- Among households with children, 84% are food insecure and 34% are food insecure with very low food security (Table 188.8.131.52).
Many clients report having to choose between food and other necessities
- 42% of clients served by The Vermont Foodbank, Inc report having to choose between paying for food and paying for utilities or heating fuel (Table 6.5.1).
- 34% had to choose between paying for food and paying their rent or mortgage (Table 6.5.1).
- 23% had to choose between paying for food and paying for medicine or medical care (Table 6.5.1).
- 30% had to choose between paying for food and paying for transportation (Table 6.5.1).
- 42% had to choose between paying for food and paying for gas for a car (Table 6.5.1).
Do clients also receive food assistance from the government?
- 61% of client households served by The Vermont Foodbank, Inc are receiving Supplemental Nutrition Assistance Program (SNAP) benefits (Table 7.1.1); however, it is likely that many more are eligible (Table 7.3.2).
- Among households with children ages 0-3 years, n.p. participate in the Special Supplemental Nutrition Program for Women, Infants, and Children (WIC) (Table 7.4.1).
- Among households with school-age children, 66% and 63%, respectively, participate in the federal school lunch and school breakfast programs (Table 7.4.1).
- Among households with school-age children, 11% participate in the summer food program (Table 7.4.1).
Many clients are in poor health
- 25% of households served by The Vermont Foodbank, Inc report having at least one household member in poor health (Table 8.1.1).
Most clients are satisfied with the services they receives from the Vermont Foodbank
- 87% of adult clients said they were either "very satisfied" or "somewhat satisfied" with the amount of food they received from their provider; 94% were satisfied with the quality of the food they received (Table 9.2.1).
How larger is the Vermont Foodbank?
- The Vermont Foodbank, Inc included approximately 252 agencies at the administration of this survey, of which 252 have responded to the agency survey.
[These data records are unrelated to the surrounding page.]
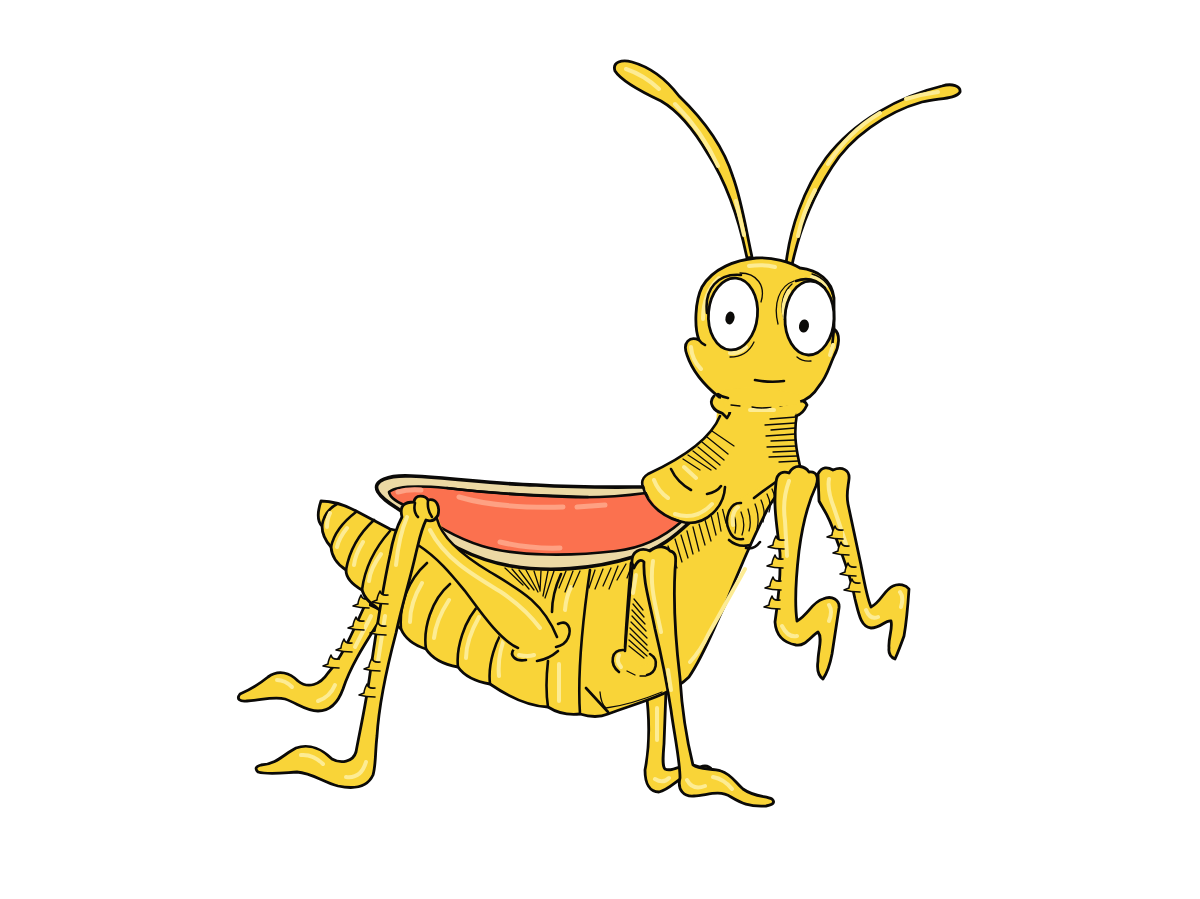
<!DOCTYPE html>
<html lang="en">
<head>
<meta charset="utf-8">
<title>Yellow cricket</title>
<style>
:root{--paper:#fff;--ink:#0b0a08;--skin:#f9d438;--shine:#fdec94;--wing:#fb714f;--wing-shine:#fea183;--rim:#ecd9a4}
html,body{margin:0;width:1200px;height:899px;overflow:hidden;background:var(--paper)}
svg{display:block}
.skin{fill:var(--skin);stroke:var(--ink);stroke-width:2.8}
.fill{fill:var(--skin);stroke:none}
.line{fill:none;stroke:var(--ink);stroke-width:2.6}
.fine{fill:none;stroke:var(--ink);stroke-width:1.3}
.shine{fill:none;stroke:var(--shine);stroke-width:4}
.rim{fill:var(--rim);stroke:var(--ink);stroke-width:3.6}
.wing{fill:var(--wing);stroke:var(--ink);stroke-width:2.6}
.wing-shine{fill:none;stroke:var(--wing-shine);stroke-width:5}
.eye{fill:var(--paper);stroke:var(--ink);stroke-width:2.8}
.ink{fill:var(--ink)}
.spike{fill:var(--skin);stroke:var(--ink);stroke-width:1.6}
</style>
</head>
<body>
<svg width="1200" height="899" viewBox="0 0 1200 899" stroke-linecap="round" stroke-linejoin="round" role="img" aria-label="Cartoon of a yellow cricket with red wings and wide eyes">
<defs>
<path id="spike" class="spike" d="M7-5Q0-4-1-9Q-4-3-4 0L-9 2Q-2 4 7 4"/>
</defs>

<g id="far-hind-leg">
<path class="skin" d="M366 603C354 628 344 655 328 673C320 685 308 689 298 681C290 673 279 669 268 677C257 686 249 690 240 694C236 699 240 702 247 701C262 700 274 696 285 699C297 703 306 711 318 711C332 711 339 700 343 689C352 662 369 638 385 612Z"/>
<path class="shine" d="M371 616L355 647M277 680Q285 680 292 687M318 701Q330 697 335 685"/>
<use href="#spike" x="362" y="604"/><use href="#spike" x="357" y="626"/><use href="#spike" x="345" y="648"/><use href="#spike" x="332" y="664"/>
</g>

<g id="far-middle-leg">
<path class="skin" d="M646 690C650 721 650 745 645 770C645 784 650 792 659 792C668 790 675 782 682 778L712 770Q708 764 700 767L690 764C680 766 671 772 665 769C662 766 663 756 664 744L666 690Z"/>
<path class="shine" d="M657 708V740M655 779Q663 784 669 778"/>
</g>

<g id="far-foreleg">
<path class="skin" d="M818 474C822 466 828 467 833 470C842 466 850 470 849 479C848 488 846 494 848 504L861 565C864 581 867 598 871 607C881 602 884 590 893 586C899 583 906 585 909 589C908 604 907 619 904 636Q899 650 895 659Q888 656 889 648C888 638 893 629 891 621C885 620 881 628 871 628C861 627 859 615 855 599C850 572 841 553 835 535C829 515 823 509 819 501Z"/>
<path class="shine" d="M829 479Q827 490 834 508L846 544M866 610Q870 620 878 617M900 592Q904 597 901 607"/>
<use href="#spike" x="836" y="535"/><use href="#spike" x="842" y="551"/><use href="#spike" x="849" y="572"/><use href="#spike" x="853" y="588"/>
</g>

<g id="body">
<path class="skin" d="M321 501C333 501 347 506 358 512L390 529C420 538 640 540 672 510L702 470L800 466C787 482 776 493 767 510C750 544 735 580 725 605C712 632 704 655 689 677C671 695 640 702 608 714Q596 719 580 714Q562 716 548 707Q522 706 490 684Q467 680 458 667Q435 663 426 649Q407 643 401 629L376 607Q365 600 362 590Q346 581 346 570Q332 561 331 547Q322 537 322 526Q315 519 321 501Z"/>
<path class="line" d="M337 504Q324 511 322 526M356 512Q335 528 331 547M374 520Q351 541 346 570M390 531Q366 558 362 590M427 563C408 580 399 604 401 629M450 584C431 600 423 629 426 649M482 602C463 620 456 650 458 667M513 617C493 639 488 667 490 684M548 661Q545 687 548 707M561 574Q552 594 552 612M590 570C583 618 577 670 580 714M631 563Q627 610 625 647M586 688Q597 700 608 712"/>
<path class="fine" d="M600 692Q601 704 606 708M606 708Q630 705 662 692"/>
<path class="shine" d="M330 513Q327 519 327 527M347 528Q339 538 337 547M363 542Q355 555 354 565M381 554Q370 569 369 581M422 583Q410 603 410 622M449 600Q436 620 434 638M479 617Q466 640 466 658M507 632Q497 654 499 676M559 664V701M571 587Q566 597 565 610M745 569L708 635Q701 650 690 662"/>
</g>

<g id="body-hatching">
<path class="fine" d="M505 568L523 585M512 569L529 589M519 570L534 590M526 570L538 592M534 571L540 590M541 571L540 591M548 571L543 596M554 571L545 598M566 571L559 588M573 571L565 592M580 571L573 587M595 570L589 588M603 569L595 589M611 568L603 586M618 566L609 589M626 564L617 580M633 562L627 578"/>
<path class="fine" d="M668 546L677 568M675 539L682 562M681 535L688 558M687 531L693 554M693 527L699 551M699 524L705 545M705 520L711 541M711 515L716 535M717 510L721 531M722 507L726 523"/>
<path class="fine" d="M734 515Q737 523 735 533M741 512Q746 524 742 535M748 509Q752 522 749 531M755 504Q760 517 757 529M761 500Q766 511 763 522M767 494Q772 504 769 512M772 489Q776 497 774 503"/>
</g>

<g id="wings">
<path class="rim" d="M378 492C371 480 390 475 411 476C455 478 491 484 536 485C585 488 624 487 646 487L690 522C675 536 660 549 633 557C592 570 546 572 511 566C474 560 439 540 414 520C397 507 383 501 378 492Z"/>
<path class="wing" d="M389 492C397 485 424 486 446 488C497 494 535 496 568 497C596 498 624 496 646 493L681 522C665 536 643 548 616 551C574 556 518 557 482 546C456 538 435 525 411 508Q390 500 389 492Z"/>
<path class="wing-shine" d="M398 492Q408 489 421 490M459 497C489 506 525 508 563 507M577 507L605 505M500 542Q530 549 560 548"/>
<path class="line" d="M447 488C497 494 535 496 588 497" stroke-width="4"/>
</g>

<g id="neck">
<path class="fill" d="M718 397L802 397C794 420 793 443 800 466L777 478L724 508L702 522C680 524 650 515 642 478C669 465 697 451 716 425Z"/>
<path class="line" d="M720 416C709 443 674 462 648 474Q640 479 643 487C648 506 665 519 687 523C706 524 724 508 725 487M797 414C793 435 797 453 800 466M800 466Q777 480 754 498M671 469Q677 482 691 490M707 494Q717 492 721 486"/>
<path class="shine" d="M654 480Q658 491 668 498M684 467L696 478M675 514Q696 521 712 504"/>
<path class="fine" d="M712 431L734 446M707 437L728 454M702 442L724 460M698 447L720 465M693 451L716 469M688 455L711 470M683 459L700 470M770 419L796 417M765 425L795 423M771 430L795 428M766 436L795 434M771 441L795 440M767 447L796 446M773 452L796 451M769 457L797 456M779 462L798 461"/>
<path class="skin" d="M714 396C708 402 713 411 722 413L727 418Q735 408 723 398M797 400Q805 400 807 405Q803 414 796 416"/>
<path class="fill" d="M720 393H799V412H726Z"/>
<path class="shine" d="M750 410H774"/>
<path class="fine" d="M731 405L740 406M752 407Q762 409 771 407M780 406L789 404"/>
</g>

<g id="antennae">
<path class="skin" d="M747 258C740 224 728 185 708 154C694 130 680 112 661 101C644 93 622 82 615 71C612 62 622 59 632 62C650 67 666 79 679 96C703 119 723 145 733 177C742 202 746 230 752 257Z"/>
<path class="skin" d="M786 264C790 229 803 190 826 158C854 121 900 96 942 86C952 83 961 86 960 92C956 99 939 98 922 102C886 112 850 138 832 167C812 198 799 232 792 265Z"/>
<path class="shine" d="M626 69Q644 75 659 89M675 104Q702 131 718 166M736 201L744 235M906 99Q922 94 938 92M880 113Q848 132 828 164M815 190Q803 212 798 236"/>
</g>

<g id="head">
<path class="skin" d="M699 340C694 327 695 301 702 287C713 268 736 260 756 258C773 257 790 262 800 268C818 270 832 280 834 298L834 329C841 334 839 347 834 356C829 367 827 377 819 386Q811 399 799 402C770 396 742 400 719 397C704 385 692 370 687 355C682 342 690 336 699 340Z"/>
<path class="fill" d="M721 390Q760 384 798 394L801 404Q760 411 721 400Z"/>
<path class="line" d="M699 340Q702 344 705 345M718 394Q722 397 728 398M834 329L832 347"/>
<path class="shine" d="M703 319Q703 293 719 278M749 266Q764 264 775 267M691 347Q692 360 701 369M812 277Q821 278 826 286M833 345L830 355"/>
<path class="fine" d="M740 273C757 273 766 286 761 302M754 342Q747 357 730 357M778 324C773 304 779 286 794 281M784 319C779 303 784 291 792 284M797 357Q803 362 811 361M812 274Q830 279 834 301"/>
<path class="line" d="M707 313C704 289 718 273 741 275M796 281Q812 275 825 288"/>
<path class="shine" d="M730 353Q740 354 746 347M789 291Q781 304 785 318"/>
<ellipse class="eye" cx="733" cy="314" rx="24.5" ry="36" transform="rotate(5 733 314)"/>
<ellipse class="eye" cx="809.5" cy="318" rx="24.5" ry="37" transform="rotate(2 809 318)"/>
<ellipse class="ink" cx="730" cy="318" rx="4.5" ry="6.5" transform="rotate(12 730 318)"/>
<ellipse class="ink" cx="804" cy="326" rx="5" ry="6.5" transform="rotate(10 804 326)"/>
<path class="line" d="M755 380Q770 383 784 381"/>
</g>

<g id="near-foreleg">
<path class="line" d="M741 503C729 502 724 520 729 530Q733 541 743 539M729 540Q738 548 750 545M746 548Q754 550 760 542"/>
<path class="shine" d="M738 507Q731 513 733 525"/>
<path class="skin" d="M776 482C777 472 784 471 789 473C795 463 805 466 809 472C817 471 819 478 816 486C807 505 802 528 799 551C796 577 794 600 797 621C809 614 812 602 823 599C832 595 840 600 839 608C837 622 834 640 832 654Q829 670 823 679Q816 674 818 661C818 650 823 638 818 632C812 635 805 647 796 645C785 643 776 637 775 622C778 602 781 580 780 553C777 525 773 508 776 482Z"/>
<path class="shine" d="M789 481Q782 500 785 521L787 556M782 626Q788 638 797 636M829 605Q833 611 829 621"/>
<use href="#spike" x="777" y="545"/><use href="#spike" x="776" y="564"/><use href="#spike" x="774" y="586"/><use href="#spike" x="773" y="605"/>
</g>

<g id="near-middle-leg">
<path class="fill" d="M632 560L650 560L657 660L636 668L624 655Z"/>
<path class="line" d="M633 561Q628 610 625 651M624 650C611 649 609 664 619 672M650 654C660 660 656 673 647 675"/>
<path class="fine" d="M627 671L635 675M640 676L646 676M634 599L643 610M633 604L644 617M632 610L645 624M632 616L646 631M631 622L647 638M630 628L647 645M630 634L648 651M629 640L647 656M629 646L644 658"/>
<path class="shine" d="M619 655Q616 662 621 667M636 575L633 593"/>
<path class="skin" d="M632 563C631 551 641 547 650 551C658 544 667 547 670 551C677 552 676 560 675 570C673 607 676 645 680 678C682 710 687 741 693 765C699 770 712 768 721 771C731 774 735 782 743 789C754 797 766 796 772 799Q777 804 766 806C749 807 741 803 731 797C718 789 706 796 694 796C684 797 677 790 680 778C680 760 674 733 671 710C667 684 661 654 655 629C649 599 643 581 644 562Q639 557 634 568Z"/>
<path class="shine" d="M653 561C649 586 656 607 661 632M687 780Q693 791 705 786M713 777Q724 779 732 789M668 670L671 690"/>
</g>

<g id="near-hind-leg">
<path class="line" d="M558 624C568 619 572 629 568 638Q565 645 556 647M514 649C509 655 515 662 526 660"/>
<path class="fill" d="M414 502L438 515C442 539 465 557 490 572C520 590 543 602 557 637Q554 657 533 656Q517 655 504 642C482 615 458 584 436 564L415 541Z"/>
<path class="line" d="M437 519C442 539 465 557 490 572C520 590 543 602 557 637M418 545C438 558 451 574 465 591C482 614 500 640 518 648M537 661Q549 659 558 651"/>
<path class="shine" d="M430 530C445 559 473 575 501 592Q525 608 540 628M519 655Q528 657 534 655"/>
<path class="skin" d="M402 517C399 505 405 502 414 502C415 494 425 495 428 500C437 498 440 507 438 515Q434 523 426 520C421 530 419 541 416 553C410 580 402 605 396 633C386 671 379 703 377 736C375 753 376 765 373 775C367 788 352 789 338 786C323 782 312 773 297 772C282 773 268 775 258 772Q253 767 261 765C277 764 284 754 296 748C310 743 323 750 332 759C341 764 353 762 356 752C360 730 366 704 370 674C376 633 382 591 390 555Q394 532 402 517Z"/>
<path class="line" d="M415 503Q413 512 418 517M428 501Q427 510 432 517"/>
<path class="shine" d="M407 517Q399 536 396 565M385 616L378 661M301 755Q313 754 323 764M346 777Q361 779 366 762"/>
<use href="#spike" x="381" y="600"/><use href="#spike" x="379" y="631"/><use href="#spike" x="373" y="667"/><use href="#spike" x="368" y="693"/>
</g>
</svg>
</body>
</html>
Of the responding agencies, 162 had at least one food pantry, soup kitchen, or shelter.
What kinds of organizations operate emergency food programs of the Vermont Foodbank?
- 40% of pantries, 30% of kitchens, and 11% of shelters are run by faith-based agencies affiliated with churches, mosques, synagogues, and other religious organizations (Table 10.6.1).
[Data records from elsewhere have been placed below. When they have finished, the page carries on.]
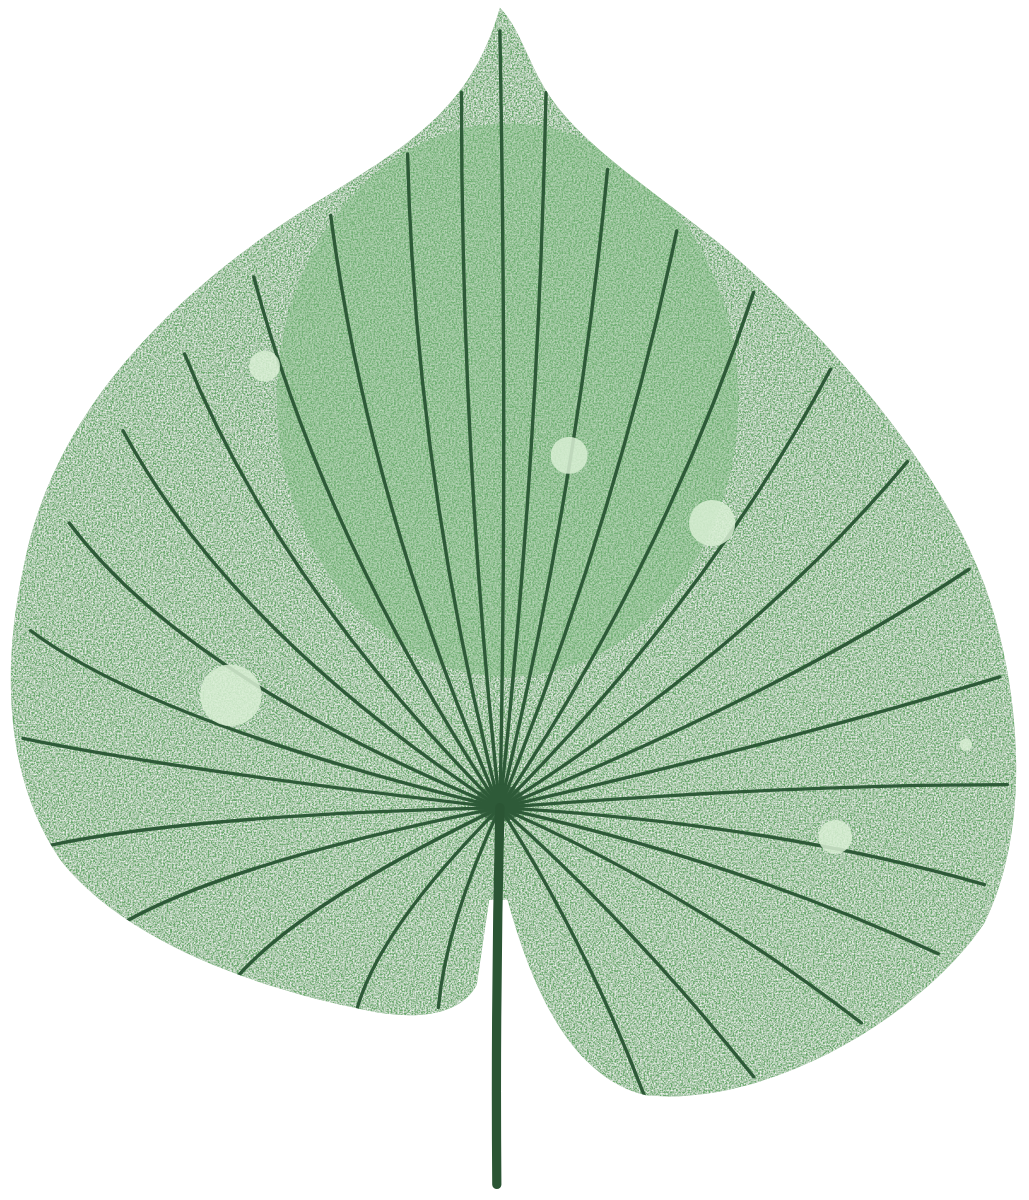
<!DOCTYPE html>
<html lang="en">
<head>
<meta charset="utf-8">
<title>Green Leaf</title>
<link rel="stylesheet" href="https://fonts.googleapis.com/css2?family=Inter&display=swap">
<style>
  :root {
    --paper: #ffffff;
    --leaf: #6aaa6d;
    --leaf-light: #7dbb7e;
    --vein: #2e5a38;
    --stem: #2b5534;
    --spot: #d8eed3;
  }
  html, body {
    margin: 0;
    padding: 0;
    width: 1029px;
    height: 1200px;
    overflow: hidden;
    background: var(--paper);
    font-family: "Inter", sans-serif;
  }
  .artboard {
    display: block;
    width: 1029px;
    height: 1200px;
  }
  .leaf-blade { fill: var(--leaf); }
  .leaf-sheen { fill: var(--leaf-light); opacity: .45; }
  .leaf-veins path {
    fill: none;
    stroke: var(--vein);
    stroke-width: 2.2;
    stroke-linecap: round;
  }
  .leaf-hub { fill: var(--vein); opacity: .8; }
  .leaf-stem {
    fill: none;
    stroke: var(--stem);
    stroke-width: 6;
    stroke-linecap: round;
  }
  .leaf-spots circle { fill: var(--spot); opacity: .85; }
</style>
</head>
<body>
<svg class="artboard" viewBox="0 0 669 780" preserveAspectRatio="xMidYMid meet" role="img" aria-label="Illustrated green heart-shaped leaf with radiating veins">
  <defs>
    <path id="blade-outline" d="M325,5 C315,40 300,60 285,75 C250,110 200,130 150,170 C80,225 30,290 15,370 C0,440 5,510 40,560 C80,610 160,640 230,655 C270,665 300,660 310,640 L318,585 L330,585 C345,640 370,700 420,712 C500,720 600,660 640,600 C670,540 665,450 640,380 C610,300 540,220 470,160 C420,120 370,90 350,50 C340,30 335,15 325,5Z"/>
    <clipPath id="blade-clip"><use href="#blade-outline"/></clipPath>
    <filter id="chalk-grain" x="-5%" y="-5%" width="110%" height="110%">
      <feTurbulence type="fractalNoise" baseFrequency="0.9" numOctaves="2" seed="4" result="noise"/>
      <feColorMatrix in="noise" type="matrix" values="0 0 0 0 1  0 0 0 0 1  0 0 0 0 1  0 0 0 -1.6 1.1" result="specks"/>
      <feComposite in="specks" in2="SourceGraphic" operator="in" result="grain"/>
      <feBlend in="SourceGraphic" in2="grain" mode="screen"/>
    </filter>
  </defs>

  <g class="leaf">
    <use href="#blade-outline" class="leaf-blade" filter="url(#chalk-grain)"/>
    <ellipse class="leaf-sheen" cx="330" cy="260" rx="150" ry="180" clip-path="url(#blade-clip)"/>

    <g class="leaf-veins" clip-path="url(#blade-clip)">
      <path d="M325,525 Q330,300 325,20"/>
      <path d="M325,525 Q350,300 355,60"/>
      <path d="M325,525 Q300,300 300,60"/>
      <path d="M325,525 Q375,320 395,110"/>
      <path d="M325,525 Q270,310 265,100"/>
      <path d="M325,525 Q400,340 440,150"/>
      <path d="M325,525 Q240,330 215,140"/>
      <path d="M325,525 Q430,370 490,190"/>
      <path d="M325,525 Q210,350 165,180"/>
      <path d="M325,525 Q460,390 540,240"/>
      <path d="M325,525 Q180,380 120,230"/>
      <path d="M325,525 Q490,420 590,300"/>
      <path d="M325,525 Q150,410 80,280"/>
      <path d="M325,525 Q510,450 630,370"/>
      <path d="M325,525 Q120,440 45,340"/>
      <path d="M325,525 Q520,480 650,440"/>
      <path d="M325,525 Q100,470 20,410"/>
      <path d="M325,525 Q510,510 655,510"/>
      <path d="M325,525 Q110,500 15,480"/>
      <path d="M325,525 Q500,535 640,575"/>
      <path d="M325,525 Q120,530 30,550"/>
      <path d="M325,525 Q480,560 610,620"/>
      <path d="M325,525 Q150,560 80,600"/>
      <path d="M325,525 Q450,580 560,665"/>
      <path d="M325,525 Q190,590 150,640"/>
      <path d="M325,525 Q410,600 490,700"/>
      <path d="M325,525 Q240,610 230,665"/>
      <path d="M325,525 Q380,610 420,715"/>
      <path d="M325,525 Q290,600 285,655"/>
    </g>

    <ellipse class="leaf-hub" cx="325" cy="522" rx="16" ry="12"/>
    <path class="leaf-stem" d="M325,525 Q322,650 323,770"/>

    <g class="leaf-spots">
      <circle cx="172" cy="238" r="10"/>
      <circle cx="370" cy="296" r="12"/>
      <circle cx="463" cy="340" r="15"/>
      <circle cx="150" cy="452" r="20"/>
      <circle cx="543" cy="544" r="11"/>
      <circle cx="628" cy="484" r="4"/>
    </g>
  </g>
</svg>
</body>
</html>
- At the agency level, 35% of agencies with at least one pantry, kitchen, or shelter and 26% of all agencies including those with other types of programs are faith-based (Table 10.6.1).
- Private nonprofit organizations with no religious affiliation make up a large share of other types of agencies (Table 10.6.1).
Have agencies with emergency food providers reported changes in the number of clients seeking services?
- Among programs that existed in 2006, 83% of pantries, 80% of kitchens, and 71% of shelters of The Vermont Foodbank, Inc reported that there had been an increase since 2006 in the number of clients who come to their emergency food program sites (Table 10.8.1).
Where do agencies with emergency food providers obtain their food?
- Food banks are by far the single most important source of food for agencies with emergency food providers, accounting for 71% of the food distributed by pantries, 36% of the food distributed by kitchens, and 36% of the food distributed by shelters (Table 13.1.1).
- Other important sources of food include religious organizations, government, and direct purchases from wholesalers and retailers (Table 13.1.1).
- 56% of pantries, 24% of kitchens, and 17% of shelters receive food from The Emergency Food Assistance Program (Table 13.1.1).
Volunteers are extremely important to the Feeding America network
- As many as 91% of pantries, 91% of kitchens, and 59% of shelters in The Vermont Foodbank, Inc use volunteers (Table 13.2.1).
- Many programs rely entirely on volunteers; 63% of pantry programs and 28% of kitchens have no paid staff at all (Table 13.2.1).